▶ Instructions to follow:
Below are the lines to check; count those holding the string "stoneColor" and give only the number.

▶ Dataset content:
Start of Block
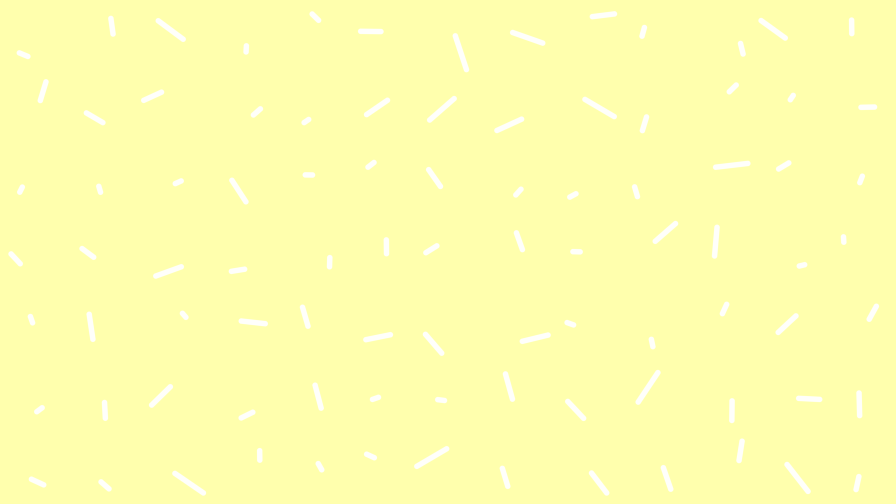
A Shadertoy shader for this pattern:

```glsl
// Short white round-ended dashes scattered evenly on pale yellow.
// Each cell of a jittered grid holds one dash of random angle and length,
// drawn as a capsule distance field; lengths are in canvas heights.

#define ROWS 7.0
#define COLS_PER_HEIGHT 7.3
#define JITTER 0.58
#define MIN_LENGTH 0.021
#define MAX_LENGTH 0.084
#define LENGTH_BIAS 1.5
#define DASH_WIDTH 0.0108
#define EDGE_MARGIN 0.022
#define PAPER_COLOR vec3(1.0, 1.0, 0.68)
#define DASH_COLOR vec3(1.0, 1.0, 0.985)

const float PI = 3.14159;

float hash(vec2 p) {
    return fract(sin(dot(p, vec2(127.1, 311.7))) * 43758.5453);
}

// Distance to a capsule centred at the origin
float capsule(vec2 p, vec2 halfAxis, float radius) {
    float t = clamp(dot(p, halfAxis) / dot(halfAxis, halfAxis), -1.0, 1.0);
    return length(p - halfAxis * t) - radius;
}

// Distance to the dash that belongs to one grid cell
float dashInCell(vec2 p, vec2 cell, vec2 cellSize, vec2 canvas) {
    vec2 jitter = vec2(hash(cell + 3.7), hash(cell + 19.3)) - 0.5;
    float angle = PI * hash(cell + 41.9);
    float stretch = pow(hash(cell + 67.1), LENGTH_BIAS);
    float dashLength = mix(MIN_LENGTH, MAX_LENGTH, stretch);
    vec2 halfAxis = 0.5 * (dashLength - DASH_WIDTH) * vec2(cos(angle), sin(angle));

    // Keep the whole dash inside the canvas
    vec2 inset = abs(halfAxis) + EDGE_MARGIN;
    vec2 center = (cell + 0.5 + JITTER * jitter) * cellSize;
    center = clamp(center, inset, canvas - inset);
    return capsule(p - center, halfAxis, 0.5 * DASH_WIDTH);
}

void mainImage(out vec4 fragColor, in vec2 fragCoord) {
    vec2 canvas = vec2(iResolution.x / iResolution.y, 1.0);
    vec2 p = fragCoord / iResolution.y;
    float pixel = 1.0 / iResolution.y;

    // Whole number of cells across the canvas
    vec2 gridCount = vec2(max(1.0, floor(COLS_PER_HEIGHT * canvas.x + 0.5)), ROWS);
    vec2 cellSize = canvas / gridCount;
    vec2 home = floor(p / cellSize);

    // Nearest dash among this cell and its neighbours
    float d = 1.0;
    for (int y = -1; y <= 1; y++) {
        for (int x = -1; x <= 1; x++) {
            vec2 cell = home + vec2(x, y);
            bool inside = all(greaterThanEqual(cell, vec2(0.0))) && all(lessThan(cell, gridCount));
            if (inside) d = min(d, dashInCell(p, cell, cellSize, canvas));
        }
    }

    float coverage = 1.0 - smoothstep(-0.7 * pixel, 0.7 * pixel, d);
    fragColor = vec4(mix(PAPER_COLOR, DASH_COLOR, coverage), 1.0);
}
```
End of Block
Start of Block
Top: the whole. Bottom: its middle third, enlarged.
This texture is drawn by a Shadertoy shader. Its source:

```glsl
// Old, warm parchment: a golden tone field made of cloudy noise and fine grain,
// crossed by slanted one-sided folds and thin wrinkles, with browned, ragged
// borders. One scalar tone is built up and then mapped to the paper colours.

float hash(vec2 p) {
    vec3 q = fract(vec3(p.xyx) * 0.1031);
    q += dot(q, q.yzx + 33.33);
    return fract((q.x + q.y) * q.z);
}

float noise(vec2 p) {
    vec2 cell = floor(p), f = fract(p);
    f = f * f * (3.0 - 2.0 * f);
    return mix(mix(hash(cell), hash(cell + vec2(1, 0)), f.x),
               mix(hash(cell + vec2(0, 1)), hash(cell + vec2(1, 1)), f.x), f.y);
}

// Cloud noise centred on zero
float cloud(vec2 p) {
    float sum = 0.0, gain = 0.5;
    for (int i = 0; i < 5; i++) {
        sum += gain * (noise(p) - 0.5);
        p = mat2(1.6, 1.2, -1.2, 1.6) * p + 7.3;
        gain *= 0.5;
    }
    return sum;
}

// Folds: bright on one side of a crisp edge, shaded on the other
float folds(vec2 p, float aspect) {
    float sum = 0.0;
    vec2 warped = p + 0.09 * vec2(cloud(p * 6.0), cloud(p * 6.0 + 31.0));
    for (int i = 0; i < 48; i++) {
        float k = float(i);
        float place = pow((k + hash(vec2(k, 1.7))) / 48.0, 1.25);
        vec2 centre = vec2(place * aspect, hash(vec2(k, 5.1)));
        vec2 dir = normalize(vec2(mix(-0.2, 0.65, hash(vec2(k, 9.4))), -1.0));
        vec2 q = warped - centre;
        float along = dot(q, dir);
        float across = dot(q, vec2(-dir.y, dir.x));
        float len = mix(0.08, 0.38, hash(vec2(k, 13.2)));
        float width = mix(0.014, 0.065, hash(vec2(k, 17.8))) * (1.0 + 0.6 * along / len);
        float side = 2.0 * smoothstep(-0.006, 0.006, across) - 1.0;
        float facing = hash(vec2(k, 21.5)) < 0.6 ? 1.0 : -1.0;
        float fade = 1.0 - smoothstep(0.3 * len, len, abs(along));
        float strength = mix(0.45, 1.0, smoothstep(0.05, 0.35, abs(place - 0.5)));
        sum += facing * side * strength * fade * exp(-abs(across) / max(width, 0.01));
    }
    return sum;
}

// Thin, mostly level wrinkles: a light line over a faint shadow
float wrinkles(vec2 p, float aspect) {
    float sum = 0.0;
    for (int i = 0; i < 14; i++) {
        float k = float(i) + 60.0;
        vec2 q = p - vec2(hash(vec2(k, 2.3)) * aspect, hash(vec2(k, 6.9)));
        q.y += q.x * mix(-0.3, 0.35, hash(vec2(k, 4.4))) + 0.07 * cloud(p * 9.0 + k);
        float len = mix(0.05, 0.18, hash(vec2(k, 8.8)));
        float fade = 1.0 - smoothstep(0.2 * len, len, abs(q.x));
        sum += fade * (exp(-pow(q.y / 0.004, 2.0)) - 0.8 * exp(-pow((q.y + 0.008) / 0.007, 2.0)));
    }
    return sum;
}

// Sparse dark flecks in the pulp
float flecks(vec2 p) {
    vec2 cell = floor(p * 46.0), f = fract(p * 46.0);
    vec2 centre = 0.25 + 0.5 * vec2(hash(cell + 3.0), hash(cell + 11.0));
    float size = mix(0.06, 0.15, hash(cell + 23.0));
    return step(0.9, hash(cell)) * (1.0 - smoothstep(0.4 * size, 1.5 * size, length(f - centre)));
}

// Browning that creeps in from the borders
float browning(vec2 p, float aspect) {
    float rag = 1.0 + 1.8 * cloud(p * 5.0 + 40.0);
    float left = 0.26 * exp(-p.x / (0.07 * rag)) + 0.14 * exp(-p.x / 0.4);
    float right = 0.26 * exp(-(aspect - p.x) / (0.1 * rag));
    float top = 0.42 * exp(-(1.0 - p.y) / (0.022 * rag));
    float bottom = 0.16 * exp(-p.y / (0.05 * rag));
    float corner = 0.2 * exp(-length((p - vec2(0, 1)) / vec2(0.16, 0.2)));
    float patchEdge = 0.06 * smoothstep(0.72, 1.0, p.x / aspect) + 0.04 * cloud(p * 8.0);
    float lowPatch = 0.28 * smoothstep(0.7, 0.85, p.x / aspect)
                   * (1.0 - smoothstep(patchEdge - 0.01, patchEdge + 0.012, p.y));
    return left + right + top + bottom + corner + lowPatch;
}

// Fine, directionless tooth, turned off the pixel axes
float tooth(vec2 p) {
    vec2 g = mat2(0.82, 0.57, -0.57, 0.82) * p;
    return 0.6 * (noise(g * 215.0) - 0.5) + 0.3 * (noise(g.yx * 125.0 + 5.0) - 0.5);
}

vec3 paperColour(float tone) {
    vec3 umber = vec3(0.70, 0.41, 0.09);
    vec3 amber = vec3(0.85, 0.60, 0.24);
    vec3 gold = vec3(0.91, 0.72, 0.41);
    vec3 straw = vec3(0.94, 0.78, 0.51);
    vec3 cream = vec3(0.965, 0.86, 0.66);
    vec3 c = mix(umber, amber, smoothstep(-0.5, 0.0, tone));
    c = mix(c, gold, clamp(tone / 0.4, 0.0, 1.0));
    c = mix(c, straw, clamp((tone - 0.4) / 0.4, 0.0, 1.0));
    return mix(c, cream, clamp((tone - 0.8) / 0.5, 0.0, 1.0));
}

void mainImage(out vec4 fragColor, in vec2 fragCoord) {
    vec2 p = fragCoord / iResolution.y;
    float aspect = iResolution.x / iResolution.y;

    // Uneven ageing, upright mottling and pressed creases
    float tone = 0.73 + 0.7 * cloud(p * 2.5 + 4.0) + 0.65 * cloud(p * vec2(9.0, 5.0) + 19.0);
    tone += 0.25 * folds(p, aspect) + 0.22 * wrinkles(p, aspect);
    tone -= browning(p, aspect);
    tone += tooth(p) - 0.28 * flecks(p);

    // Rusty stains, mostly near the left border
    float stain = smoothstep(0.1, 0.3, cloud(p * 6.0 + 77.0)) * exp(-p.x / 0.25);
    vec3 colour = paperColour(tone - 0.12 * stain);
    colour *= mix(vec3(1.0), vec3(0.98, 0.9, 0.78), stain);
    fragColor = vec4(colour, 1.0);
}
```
End of Block
Start of Block
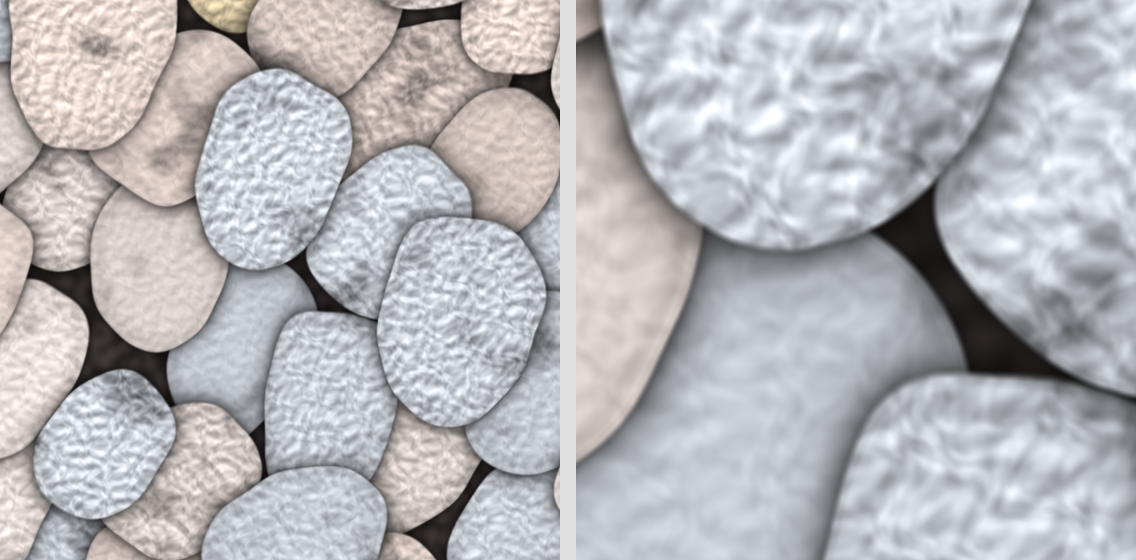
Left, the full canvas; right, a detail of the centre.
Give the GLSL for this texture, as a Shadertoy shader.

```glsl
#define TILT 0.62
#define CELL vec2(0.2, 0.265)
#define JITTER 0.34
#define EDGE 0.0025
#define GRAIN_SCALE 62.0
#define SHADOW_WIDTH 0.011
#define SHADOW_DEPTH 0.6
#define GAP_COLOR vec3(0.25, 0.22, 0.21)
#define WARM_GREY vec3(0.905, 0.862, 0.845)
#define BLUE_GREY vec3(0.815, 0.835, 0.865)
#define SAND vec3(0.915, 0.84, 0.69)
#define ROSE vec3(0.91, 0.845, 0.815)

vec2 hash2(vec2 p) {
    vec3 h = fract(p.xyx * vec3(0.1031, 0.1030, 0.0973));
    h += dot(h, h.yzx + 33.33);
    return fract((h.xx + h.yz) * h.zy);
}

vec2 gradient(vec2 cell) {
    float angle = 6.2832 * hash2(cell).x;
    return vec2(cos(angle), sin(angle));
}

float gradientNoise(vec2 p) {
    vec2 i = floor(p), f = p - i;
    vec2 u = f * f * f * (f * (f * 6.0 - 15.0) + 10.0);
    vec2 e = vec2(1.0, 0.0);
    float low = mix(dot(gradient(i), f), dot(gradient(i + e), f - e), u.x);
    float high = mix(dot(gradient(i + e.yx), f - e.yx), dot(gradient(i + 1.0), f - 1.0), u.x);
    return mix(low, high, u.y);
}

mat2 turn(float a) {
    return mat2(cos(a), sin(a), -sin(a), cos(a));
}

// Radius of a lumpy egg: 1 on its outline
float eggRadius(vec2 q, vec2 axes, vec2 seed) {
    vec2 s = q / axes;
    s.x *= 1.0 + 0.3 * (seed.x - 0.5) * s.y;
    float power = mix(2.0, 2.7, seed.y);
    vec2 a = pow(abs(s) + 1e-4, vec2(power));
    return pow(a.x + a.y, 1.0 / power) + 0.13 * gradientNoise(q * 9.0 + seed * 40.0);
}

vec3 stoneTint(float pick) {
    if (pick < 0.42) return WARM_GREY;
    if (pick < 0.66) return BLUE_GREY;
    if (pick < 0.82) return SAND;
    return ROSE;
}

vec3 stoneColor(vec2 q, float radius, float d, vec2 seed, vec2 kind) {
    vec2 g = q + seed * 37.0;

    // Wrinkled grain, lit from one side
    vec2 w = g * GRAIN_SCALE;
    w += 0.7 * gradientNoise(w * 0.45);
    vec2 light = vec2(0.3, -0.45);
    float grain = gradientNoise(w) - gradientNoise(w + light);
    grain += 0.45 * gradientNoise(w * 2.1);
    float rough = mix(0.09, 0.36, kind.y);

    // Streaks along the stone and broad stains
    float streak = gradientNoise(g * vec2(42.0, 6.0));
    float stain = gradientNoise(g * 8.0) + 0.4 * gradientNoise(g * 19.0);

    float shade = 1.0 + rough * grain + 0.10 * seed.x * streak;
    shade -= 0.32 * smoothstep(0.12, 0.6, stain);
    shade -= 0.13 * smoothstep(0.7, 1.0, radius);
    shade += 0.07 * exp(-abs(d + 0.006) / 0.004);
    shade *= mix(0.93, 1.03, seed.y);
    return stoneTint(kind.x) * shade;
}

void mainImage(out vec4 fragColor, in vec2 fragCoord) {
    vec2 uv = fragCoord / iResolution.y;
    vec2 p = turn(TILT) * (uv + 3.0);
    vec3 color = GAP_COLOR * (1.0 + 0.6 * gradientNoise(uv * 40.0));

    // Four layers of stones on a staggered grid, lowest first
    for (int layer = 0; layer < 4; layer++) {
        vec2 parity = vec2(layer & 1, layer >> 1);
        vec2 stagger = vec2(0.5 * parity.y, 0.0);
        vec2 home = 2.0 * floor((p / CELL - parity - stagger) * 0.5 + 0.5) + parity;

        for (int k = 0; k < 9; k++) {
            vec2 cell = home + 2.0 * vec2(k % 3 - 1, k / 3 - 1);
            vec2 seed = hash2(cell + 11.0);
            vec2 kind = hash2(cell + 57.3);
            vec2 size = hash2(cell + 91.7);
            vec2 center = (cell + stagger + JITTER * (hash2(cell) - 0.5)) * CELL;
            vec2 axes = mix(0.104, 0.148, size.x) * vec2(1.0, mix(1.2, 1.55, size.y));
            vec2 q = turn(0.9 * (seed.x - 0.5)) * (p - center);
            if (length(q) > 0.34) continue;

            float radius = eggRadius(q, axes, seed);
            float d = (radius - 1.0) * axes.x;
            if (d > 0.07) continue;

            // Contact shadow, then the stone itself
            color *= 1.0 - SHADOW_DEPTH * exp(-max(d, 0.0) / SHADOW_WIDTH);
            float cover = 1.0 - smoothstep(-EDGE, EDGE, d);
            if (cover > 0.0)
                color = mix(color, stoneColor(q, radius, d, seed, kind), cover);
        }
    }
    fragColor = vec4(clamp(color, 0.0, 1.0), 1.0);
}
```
End of Block
▶ Answer to this problem:
2